New Year’s resolutions are a perfect example of the idea that Epictetus is trying to get across. Every year we wait for a new start of the year to get healthy, read more, get a degree, etc. Why do we wait for this time when we can start right now?

The reality is, there will never be a more perfect time than now. We do not know what will become of our lives in the future and the new challenges it will pose. Rather, let’s make the decision to demand the best for ourselves while we can, in this very moment. What better time?!

For myself, there are definitely goals that I have set and not accomplished. Perhaps I am making excuses and procrastinating on these feats. Let’s see…

For example, it has been a year since I first began looking for an investment property. The potentially procrastinating side of me says, “There are no homes I am interesting in purchasing, maybe it is just not a good time in the market for me to buy.” Though I am always looking every day, I am WAITING for the right property to appear. Furthermore, I have not made offers on any properties and, at times, I find myself reasoning about the inflated nature of the current real estate market does not allow for me to make a BIG investment mistake. Will there ever be the perfect time to buy in the market? Will there ever be the perfect house? The answer is no, Alex. It is okay to be cautious, just make sure you are not making excuses for yourself.
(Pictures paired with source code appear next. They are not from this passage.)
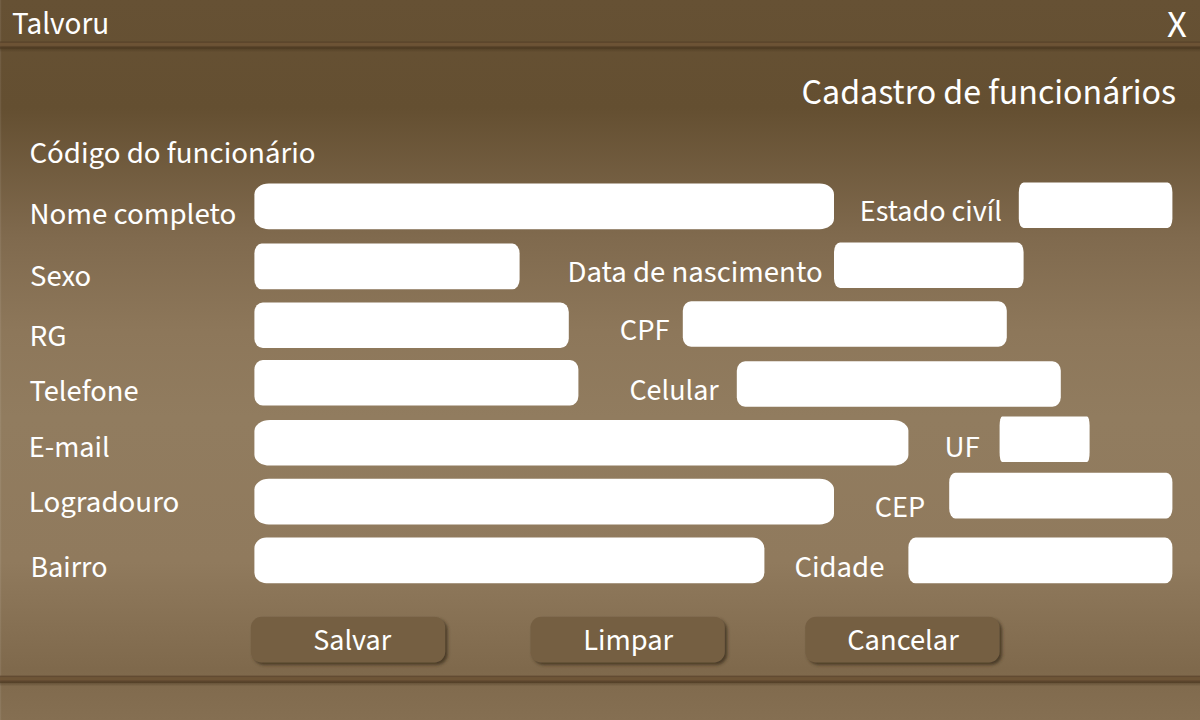
<!DOCTYPE html>
<html lang="pt-BR">
<head>
<meta charset="utf-8">
<title>Cadastro de funcionários</title>
<link rel="stylesheet" href="https://fonts.googleapis.com/css2?family=Source+Sans+3:wght@400&display=swap">
<style>
:root {
  --brown-deep: #644f31;
  --brown-top: #665134;
  --brown-mid: #806a4e;
  --brown-light: #917c5f;
  --brown-base: #7f694c;
  --groove: #58412a;
  --ridge: #735839;
  --button: #755f43;
  --white: #fff;
}
html, body { margin: 0; width: 1200px; height: 720px; overflow: hidden; background: var(--brown-top); }
.window { display: block; width: 1200px; height: 720px; }
text { font-family: "Source Sans 3", "Myriad Pro", sans-serif; font-weight: 400; fill: var(--white); }
.brand { font-size: 26px; }
.close { font-size: 31px; }
.title { font-size: 30.5px; }
.labels, .actions { font-size: 25.6px; }
.fields { fill: var(--white); }
.button { fill: var(--button); filter: url(#button-shadow); }
</style>
</head>
<body>
<svg class="window" viewBox="0 0 1000 600" xmlns="http://www.w3.org/2000/svg">
  <defs>
    <linearGradient id="panel" x1="0" y1="0" x2="0" y2="1">
      <stop offset="0" style="stop-color:var(--brown-top)"/>
      <stop offset=".15" style="stop-color:var(--brown-deep)"/>
      <stop offset=".33" style="stop-color:var(--brown-mid)"/>
      <stop offset=".46" style="stop-color:#8d775a"/>
      <stop offset=".58" style="stop-color:var(--brown-light)"/>
      <stop offset=".78" style="stop-color:#907a5d"/>
      <stop offset=".93" style="stop-color:var(--brown-base)"/>
      <stop offset="1" style="stop-color:#856f52"/>
    </linearGradient>
    <linearGradient id="rail-fade" x1="0" y1="0" x2="0" y2="1">
      <stop offset="0" stop-color="#3a2a15" stop-opacity=".5"/>
      <stop offset="1" stop-color="#3a2a15" stop-opacity="0"/>
    </linearGradient>
    <g id="rail">
      <rect width="1000" height="6" style="fill:var(--groove)" opacity=".75"/>
      <rect y="1.2" width="1000" height="2.6" style="fill:var(--ridge)" opacity=".75"/>
      <rect y="5" width="1000" height="4" fill="url(#rail-fade)"/>
    </g>
    <filter id="button-shadow" x="-10%" y="-20%" width="120%" height="150%">
      <feDropShadow dx="2" dy="2" stdDeviation="1.5" flood-color="#3f301c" flood-opacity=".85"/>
    </filter>
    <rect id="button-shape" width="162" height="38" rx="9"/>
  </defs>

  <rect width="1000" height="600" fill="url(#panel)"/>
  <rect width="1" height="600" fill="#fff" opacity=".08"/>
  <use href="#rail" y="34.5"/>
  <use href="#rail" y="563"/>

  <g class="header">
    <text class="brand" x="10" y="28">Talvoru</text>
    <text class="close" x="972.5" y="30.5" textLength="16.5" lengthAdjust="spacingAndGlyphs">X</text>
    <text class="title" x="668" y="87" textLength="312" lengthAdjust="spacingAndGlyphs">Cadastro de funcionários</text>
  </g>

  <g class="fields">
    <rect x="212" y="153" width="483" height="38" rx="12" ry="9"/>
    <rect x="849" y="152" width="128" height="38" rx="4" ry="8"/>
    <rect x="212" y="203" width="221" height="38" rx="6" ry="8"/>
    <rect x="695" y="202" width="158" height="38" rx="5" ry="8"/>
    <rect x="212" y="252" width="262" height="38" rx="7" ry="8"/>
    <rect x="569" y="251" width="270" height="38" rx="7" ry="8"/>
    <rect x="212" y="300" width="270" height="38" rx="7" ry="8"/>
    <rect x="614" y="301" width="270" height="38" rx="7" ry="8"/>
    <rect x="212" y="350" width="545" height="38" rx="13" ry="9"/>
    <rect x="833" y="347" width="75" height="38" rx="2" ry="8"/>
    <rect x="212" y="399" width="483" height="38" rx="12" ry="9"/>
    <rect x="791" y="394" width="186" height="38" rx="5" ry="8"/>
    <rect x="212" y="448" width="425" height="38" rx="10" ry="9"/>
    <rect x="757" y="448" width="220" height="38" rx="6" ry="8"/>
  </g>

  <g class="labels">
    <text x="24.5" y="136" textLength="238.5" lengthAdjust="spacingAndGlyphs">Código do funcionário</text>
    <text x="24.5" y="187" textLength="172.5" lengthAdjust="spacingAndGlyphs">Nome completo</text>
    <text x="716.5" y="184" textLength="118.5" lengthAdjust="spacingAndGlyphs">Estado civíl</text>
    <text x="25" y="238" textLength="51" lengthAdjust="spacingAndGlyphs">Sexo</text>
    <text x="473" y="235" textLength="212.5" lengthAdjust="spacingAndGlyphs">Data de nascimento</text>
    <text x="24.5" y="288" textLength="31" lengthAdjust="spacingAndGlyphs">RG</text>
    <text x="516.5" y="283" textLength="41.5" lengthAdjust="spacingAndGlyphs">CPF</text>
    <text x="24.5" y="334" textLength="91" lengthAdjust="spacingAndGlyphs">Telefone</text>
    <text x="524.5" y="333" textLength="74.5" lengthAdjust="spacingAndGlyphs">Celular</text>
    <text x="24" y="381" textLength="67.5" lengthAdjust="spacingAndGlyphs">E-mail</text>
    <text x="787" y="381" textLength="29.5" lengthAdjust="spacingAndGlyphs">UF</text>
    <text x="24" y="427" textLength="125.5" lengthAdjust="spacingAndGlyphs">Logradouro</text>
    <text x="729" y="431" textLength="42" lengthAdjust="spacingAndGlyphs">CEP</text>
    <text x="25.5" y="481" textLength="64" lengthAdjust="spacingAndGlyphs">Bairro</text>
    <text x="662" y="481" textLength="75" lengthAdjust="spacingAndGlyphs">Cidade</text>
  </g>

  <g class="actions">
    <a href="#">
      <use class="button" href="#button-shape" x="209" y="514"/>
      <text x="261" y="542" textLength="65" lengthAdjust="spacingAndGlyphs">Salvar</text>
    </a>
    <a href="#">
      <use class="button" href="#button-shape" x="442" y="514"/>
      <text x="486" y="542" textLength="75" lengthAdjust="spacingAndGlyphs">Limpar</text>
    </a>
    <a href="#">
      <use class="button" href="#button-shape" x="671" y="514"/>
      <text x="706" y="542" textLength="93" lengthAdjust="spacingAndGlyphs">Cancelar</text>
    </a>
  </g>
</svg>
</body>
</html>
In conclusion, what I am trying to present here is that we all have goals we are putting off for the “right time,” but understand that we can only have influence over what is happening right now in this moment, not later. Whether it is a specific action-goal or simply being a better parent, being a healthier person, being a better teacher, etc. Ask yourself this question, “How long is it going to be before I demand the best for myself?” And answer, “No longer.”